Images on social media platforms are inaccessible to people with vision impairments due to a lack of descriptions that can be read by screen readers. Providing accurate alternative text for all visual content on social media is not yet feasible, but certain subsets of images, such as internet memes, offer affordances for automatic or semi-automatic generation of alternative text. We present two methods for making memes accessible semi-automatically through (1) the generation of rich alternative text descriptions and (2) the creation of audio macro memes. Meme authors create alternative text templates or audio meme templates, and insert placeholders instead of the meme text. When a meme with the same image is encountered again, it is automatically recognized from a database of meme templates. Text is then extracted and either inserted into the alternative text template or rendered in the audio template using text-to-speech. In our evaluation of meme formats with 10 Twitter users with vision impairments, we found that most users preferred alternative text memes because the description of the visual content conveys the emotional tone of the character.
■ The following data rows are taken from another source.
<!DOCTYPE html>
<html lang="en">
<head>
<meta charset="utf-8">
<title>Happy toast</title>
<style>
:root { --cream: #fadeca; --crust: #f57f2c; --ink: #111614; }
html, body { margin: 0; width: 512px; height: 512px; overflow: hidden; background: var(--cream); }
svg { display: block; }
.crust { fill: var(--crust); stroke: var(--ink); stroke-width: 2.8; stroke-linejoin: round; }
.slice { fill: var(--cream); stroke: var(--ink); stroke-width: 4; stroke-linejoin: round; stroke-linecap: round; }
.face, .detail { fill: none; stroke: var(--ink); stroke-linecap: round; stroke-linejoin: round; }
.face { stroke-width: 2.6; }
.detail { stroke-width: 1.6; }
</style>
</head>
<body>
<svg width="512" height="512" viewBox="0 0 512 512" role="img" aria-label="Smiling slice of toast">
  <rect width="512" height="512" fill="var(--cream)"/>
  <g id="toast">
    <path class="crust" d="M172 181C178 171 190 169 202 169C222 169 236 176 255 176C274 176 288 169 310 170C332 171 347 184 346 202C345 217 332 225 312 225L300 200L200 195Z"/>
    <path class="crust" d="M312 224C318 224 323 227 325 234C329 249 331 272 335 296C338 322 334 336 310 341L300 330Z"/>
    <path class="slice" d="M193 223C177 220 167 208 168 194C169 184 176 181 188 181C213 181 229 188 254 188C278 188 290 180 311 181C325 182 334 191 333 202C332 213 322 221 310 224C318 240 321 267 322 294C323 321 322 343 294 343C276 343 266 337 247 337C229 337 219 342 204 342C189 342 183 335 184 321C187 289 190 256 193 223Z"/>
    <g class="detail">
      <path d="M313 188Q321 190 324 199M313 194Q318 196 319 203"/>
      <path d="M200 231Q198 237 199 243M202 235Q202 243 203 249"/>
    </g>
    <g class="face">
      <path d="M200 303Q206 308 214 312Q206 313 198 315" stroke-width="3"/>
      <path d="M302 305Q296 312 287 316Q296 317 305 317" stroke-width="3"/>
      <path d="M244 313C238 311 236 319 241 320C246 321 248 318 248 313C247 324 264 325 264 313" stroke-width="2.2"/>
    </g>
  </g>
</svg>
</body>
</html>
As the preexisting templates can be automatically matched to memes using the same visual image, this combined approach can make a large subset of images on the web accessible, while preserving the emotion and tone inherent in the image memes.